Sending Messages to all Users: PowerShell and Msg.exe in Action

The following One-Liner gets all the computernames of the OU Workstations in the domain Afterwards msg is executed for each computer in the OU Workstations. The message is send to all users which are currently logged on.

(Get-ADComputer -SearchBase "OU=Workstations,DC=sid-500,DC=com" -Filter *).Name | Foreach-Object {Invoke-Command -ComputerName $_ {msg * "Please close all open files. The Server will be shut down in 5 Minutes"}}


Client01 is a member of the OU Workstation. Client01 receives the message.


Have fun playing with msg!

See also

For more remote actions see also:

PowerShell: Enable Remote Desktop on multiple Servers remotely (Bulk)

PowerShell: Using Restart-Computer to restart your Computer and Remote Computers

45 replies »

  1. I followed your instruction and it worked for me, i can contact my clients now.
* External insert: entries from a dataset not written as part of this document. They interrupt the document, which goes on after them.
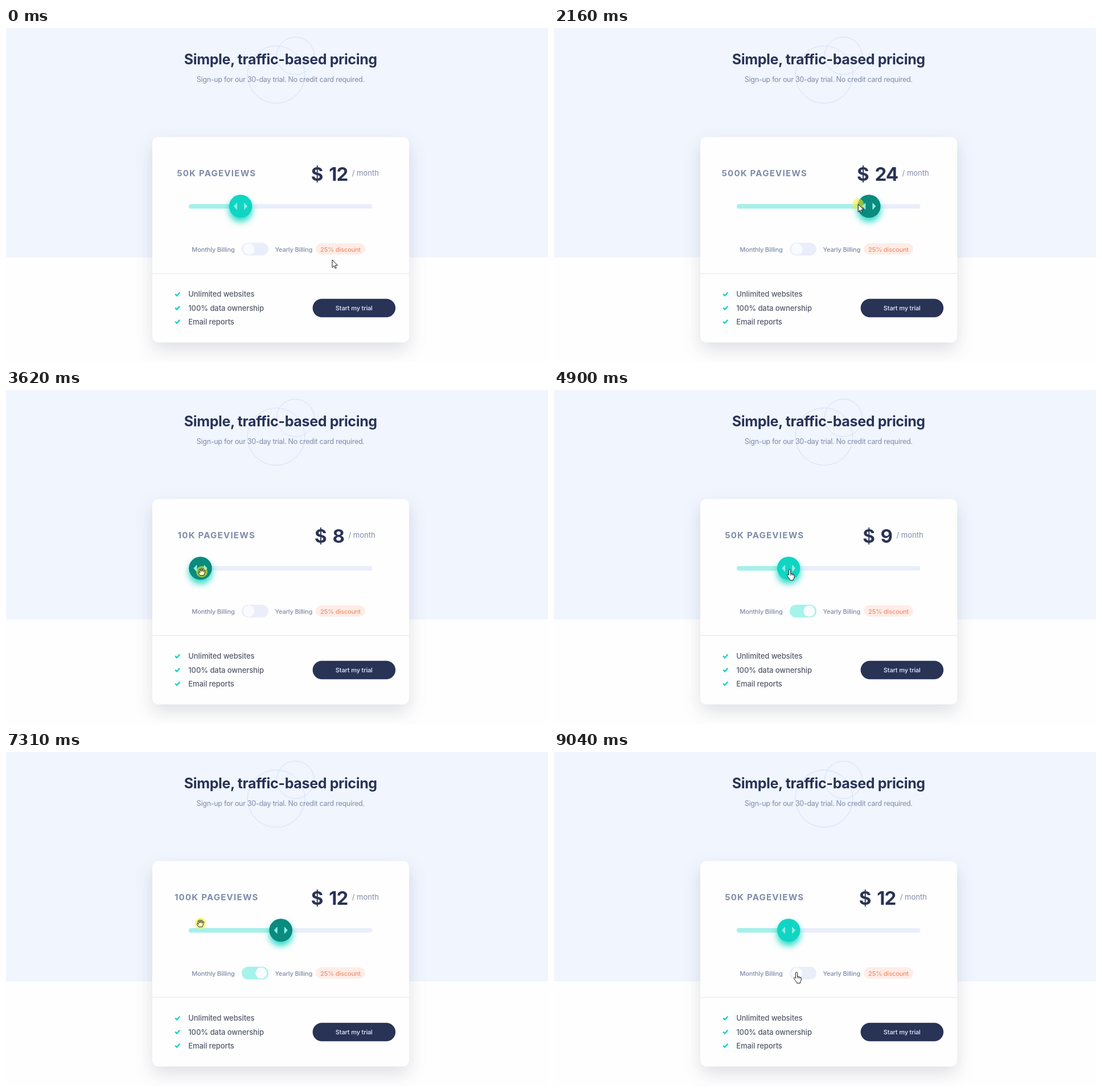
Write an HTML page that moves like this. It is 952x588 px and loops after 9700 ms.

```html
<!DOCTYPE html>
<html lang="en">
<head>
<meta charset="utf-8">
<title>Pricing slider</title>
<style>
  html, body { margin: 0; width: 100%; height: 100%; overflow: hidden; background: #fefefe; }
  svg { display: block; width: 952px; height: 588px; font-family: Inter, "Open Sans", sans-serif; }
  text { fill: #7f8baa; white-space: pre; }
  .mid { text-anchor: middle; }
  .title { font-size: 25px; font-weight: 700; letter-spacing: -.36px; fill: #293356; }
  .sub { font-size: 12.5px; letter-spacing: -.27px; }
  .views { font-size: 15px; font-weight: 700; letter-spacing: 1.25px; }
  .price { font-size: 33px; font-weight: 700; letter-spacing: -1px; word-spacing: 4px; fill: #293356; }
  .per { font-size: 13px; font-weight: 400; letter-spacing: 0; word-spacing: 0; fill: #7f8baa; }
  .small { font-size: 11px; font-weight: 500; letter-spacing: -.15px; }
  .feature { font-size: 13px; font-weight: 500; letter-spacing: -.09px; fill: #555a6b; }
  .ring { fill: none; stroke: #d6e0f4; }
  .check { fill: none; stroke: #10d5c2; stroke-width: 2.4; }
  .card { fill: #fefefe; filter: drop-shadow(0 13px 15px rgba(45, 52, 82, .15)); }
  #disc { fill: #10d5c2; filter: drop-shadow(0 7px 6px rgba(16, 213, 194, .9)); }
  #thumb path { fill: #8ceee4; }
  #thumb.down #disc { fill: #0b8a7e; }
  #cursor path { fill: #fff; stroke: #15171f; stroke-width: 1; stroke-linejoin: round; }
  #cursor #grab { fill: #fffcb8; stroke-width: .9; }
  #cursor .line { fill: none; stroke-width: .8; }
</style>
</head>
<body>
<svg viewBox="0 0 952 588">
  <rect width="952" height="588" fill="#fefefe"/>
  <rect width="952" height="404" fill="#f0f5fe"/>
  <circle class="ring" cx="474.5" cy="82" r="50.5"/>
  <circle class="ring" cx="508.3" cy="49" r="33"/>
  <text class="title mid" x="482.3" y="63.7">Simple, traffic-based pricing</text>
  <text class="sub mid" x="482.2" y="95">Sign-up for our 30-day trial. No credit card required.</text>

  <rect class="card" x="257" y="192" width="451" height="361.5" rx="10"/>
  <rect x="257" y="431.5" width="451" height="1.2" fill="#e8ebf1"/>

  <text class="views mid" id="views" x="369.8" y="261"></text>
  <text class="price mid" x="595.4" y="268.7"><tspan id="price"></tspan><tspan class="per" dx="7.5" dy="-9">/ month</tspan></text>

  <rect x="321" y="310" width="322.5" height="8" rx="4" fill="#eaeefb"/>
  <rect id="fill" x="321" y="310" height="8" rx="4" fill="#a5f1ea"/>
  <g id="thumb">
    <circle id="disc" r="20.3"/>
    <path d="M-12 0L-7 -5.6Q-6 -6 -6 -5V5Q-6 6 -7 5.6ZM12 0L7 -5.6Q6 -6 6 -5V5Q6 6 7 5.6Z"/>
  </g>

  <text class="small" x="326.3" y="393.6">Monthly Billing</text>
  <rect id="switch" x="414" y="378" width="47" height="22.6" rx="11.3"/>
  <circle id="knob" cy="389.3" r="10" fill="#fafbff"/>
  <text class="small" x="472.5" y="393.6">Yearly Billing</text>
  <rect x="544" y="379" width="87" height="20" rx="10" fill="#feece7"/>
  <text class="small mid" x="587.5" y="393.6" style="fill:#f0906c">25% discount</text>

  <g id="features"></g>
  <rect x="538.6" y="476.8" width="145.5" height="32.5" rx="16.2" fill="#293356"/>
  <text class="small mid" x="611.3" y="497" style="fill:#e6eeff">Start my trial</text>

  <g id="cursor">
    <circle id="press" r="10" fill="#fff01e" opacity=".56"/>
    <path id="arrow" d="M0 0V13.6L3.2 10.6 5.2 15.2 7.2 14.4 5.3 9.9H9.4Z"/>
    <g id="point">
      <path d="M-1.6 1.4a1.6 1.6 0 0 1 3.2 0V7.2l1.9 .4 1.8 .5 1.7 .6q1.6 .6 1.4 2.6l-.6 3.6-1.4 2.2V19H.6v-1.4l-2.6-3-2.6-4.2q-.4-1.6 1-1.8 1 0 2 1.6Z"/>
      <path class="line" d="M1.6 7v3.6M4 7.8v3M6.2 8.6v2.6"/>
    </g>
    <path id="grab" d="M-3.2 6.5L-6.2 1.8q-.4-1.6 1-1.6l2 1.9-1.6-5.2q0-1.6 1.5-1.4l1.8 4-.3-5q.8-1.4 1.9 0l.7 4.8 1-4.6q1.2-1 1.8 .4l-.4 5 1.5-2.8q1.5-.5 1.5 1l-1.8 5.2-1 3Z"/>
  </g>
</svg>
<script>
const LOOP = 9700, STEP = 70, FLIP = 220, LAG = 100, ARROW_END = 2300;
const TRACK = 341.5, GAP = 70.6;
const $ = id => document.getElementById(id);

const plans = [["10K", 8], ["50K", 12], ["100K", 16], ["500K", 24], ["1M", 36]];
const knobSpots = { thumb: [414, 316], off: [426, 388], on: [442, 390] };

// Where the pointer slows down: time, x, y.
const rests = [
  [700, 573, 408], [1180, 480, 254], [1610, ...knobSpots.thumb], [1740, ...knobSpots.thumb],
  [2050, 531, 310], [2510, 632, 316], [2650, 628, 316], [3530, 344, 320], [3820, 344, 320],
  [4030, ...knobSpots.thumb], [4130, ...knobSpots.thumb], [4450, ...knobSpots.on], [4660, ...knobSpots.on],
  [4870, ...knobSpots.thumb], [4950, ...knobSpots.thumb], [5300, 555, 316], [5400, 555, 316],
  [5700, ...knobSpots.on], [6130, ...knobSpots.on], [6480, 553, 318], [6900, 716, 322],
  [7400, 278, 298], [7790, 341, 318], [8140, 550, 316], [8420, ...knobSpots.thumb], [8630, ...knobSpots.off]
];
const drags = [[1610, 4130], [4950, 5400], [6480, 8450]];
const clicks = [4520, 5780, 6130, 8820];

const clamp = (v, lo, hi) => Math.min(hi, Math.max(lo, v));
const mix = (a, b, k) => a + (b - a) * k;
const ease = k => k * k * (3 - 2 * k);

$("features").innerHTML = ["Unlimited websites", "100% data ownership", "Email reports"].map((name, i) => {
  const y = 473.4 + 24.2 * i;
  return `<path class="check" d="M297.2 ${y - 5}l2.8 2.8 5.3-5.7"/><text class="feature" x="320.3" y="${y}">${name}</text>`;
}).join("");

function pointer(t) {
  const next = rests.findIndex(r => r[0] > t);
  if (next <= 0) return rests.at(next).slice(1);
  const [t0, x0, y0] = rests[next - 1], [t1, x1, y1] = rests[next];
  const k = ease((t - t0) / (t1 - t0));
  return [mix(x0, x1, k), mix(y0, y1, k)];
}

// The thumb snaps to the plan nearest the pointer, a moment late.
function planAt(t) {
  const [from, to] = drags.findLast(d => d[0] <= t) ?? drags[0];
  const [x] = pointer(clamp(t - LAG, from, to));
  return clamp(Math.round((x - TRACK) / GAP), 0, plans.length - 1);
}

function drawCursor(t, down) {
  const shape = t < ARROW_END ? "arrow" : down ? "grab" : "point";
  $("cursor").setAttribute("transform", `translate(${pointer(t)})`);
  for (const id of ["arrow", "point", "grab"]) $(id).style.display = id === shape ? "" : "none";
  $("press").style.display = down ? "" : "none";
}

function drawSlider(t, yearly, down) {
  const plan = planAt(t);
  const [views, cost] = plans[plan];
  const x = TRACK + GAP * plan;
  $("views").textContent = views + " PAGEVIEWS";
  $("price").textContent = "$ " + cost * (yearly ? .75 : 1);
  $("fill").setAttribute("width", x - 321);
  $("thumb").setAttribute("transform", `translate(${x} 313.8)`);
  $("thumb").classList.toggle("down", down);
}

function drawSwitch(t, since, yearly) {
  const p = ease(clamp((t - since) / FLIP, 0, 1));
  const k = yearly ? p : 1 - p;
  const off = [234, 238, 251], on = [165, 243, 235];
  $("switch").setAttribute("fill", `rgb(${off.map((c, i) => Math.round(mix(c, on[i], k)))})`);
  $("knob").setAttribute("cx", mix(426.5, 448.3, k));
}

function draw() {
  const now = performance.now() % LOOP;
  const t = Math.floor(now / STEP) * STEP;
  const down = drags.some(([from, to]) => t >= from && t < to);
  const done = clicks.filter(c => c <= now);
  const yearly = done.length % 2 === 1;
  drawSlider(t, yearly, down);
  drawSwitch(now, done.at(-1) ?? -FLIP, yearly);
  drawCursor(t, down);
  requestAnimationFrame(draw);
}
draw();
</script>
</body>
</html>
```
But is there a possiblity that you cant message Servers? or might it be just a silly mistake i made.


  2. After sometime Automatically Closing my Sending Messages to all currently logged on AD Users. But I Need Message will not be closed automatically. Message will be stay until user close the message.


  3. I want to send Messages from my Active Directory Server to all currently logged on Users.
    My Active Directory Server is Windows 2012 R2 & Client Operating Systems are Win7, win8 & Win10.
    You are requested to provide me the resource about the process of this task.


  4. Hi,
    Thank you for posting this.
    What if I want to send the message to a specific group of domain users (I do not know their computer account name)?


  5. Thanks for your post, I am wanting users to be able to send a message to all logged on users that are domain members. In Windows Server 2008R2 a user with standard permissions was able to do this, however it appears that only domain admins can invoke the msg.exe command to send messages.

    I have contacted MS about this and they seem to agree that standard users can not use the msg.exe command. Have you experienced this?

    What I want is to develop a basic batch file that, when executed by clicking a shortcut in the taskbar, will send a message to all logged on users that the person who executed the command is in distress and needs assistance. It worked well in Server 2008R2 but I cant for the life of me get it to work in Server 2016.

    The command I used was:

    msg * “HELP Feeling Threatened”

    It sent all logged on domain users that message and also showed who it came from.

    Wondering if you have any ideas?




    • Sorry, no ideas. But you can try to run your Help Message as an administrator and store the password for this account encrypted. More about this in my Article Protect-CmsMessage (Public Key/Private Key)

      All the best,


  6. all prerequisite setup i have tried but its not working.

    In 2016 AD server.
    run this command in power shell:

    (Get-ADComputer -SearchBase “OU=Division,DC=test,DC=com” -Filter *).Name | Foreach-Object {Invoke-Command -ComputerName $_ {msg * “This is Test Message”}}

    error message showing:

    [PROXY] Connecting to remote server PROXY failed with the following error message : The WinRM client cannot process the request because the server name cannot be resolved. For more
    information, see the about_Remote_Troubleshooting Help topic.
    + CategoryInfo : OpenError: (PROXY:String) [], PSRemotingTransportException
    + FullyQualifiedErrorId : ComputerNotFound,PSSessionStateBroken

    is there any idea to resolve this issue

    thanks a lot


    • Hi!


      The error message says that the name (DNS Name) could not be resolved. Try to ping the Computer by name.

      Thank you for the comment.
      I would recommend checking Windows Firewall and most importantly the WinRM Settings.
      Note the prerequisites in the article. You have to enable remote Management on Windows Client Operating Systems.

      All the best,


Leave a Reply to Jannis Cancel reply

Fill in your details below or click an icon to log in: Logo

You are commenting using your account. Log Out /  Change )

Facebook photo

You are commenting using your Facebook account. Log Out /  Change )

Connecting to %s

This site uses Akismet to reduce spam. Learn how your comment data is processed.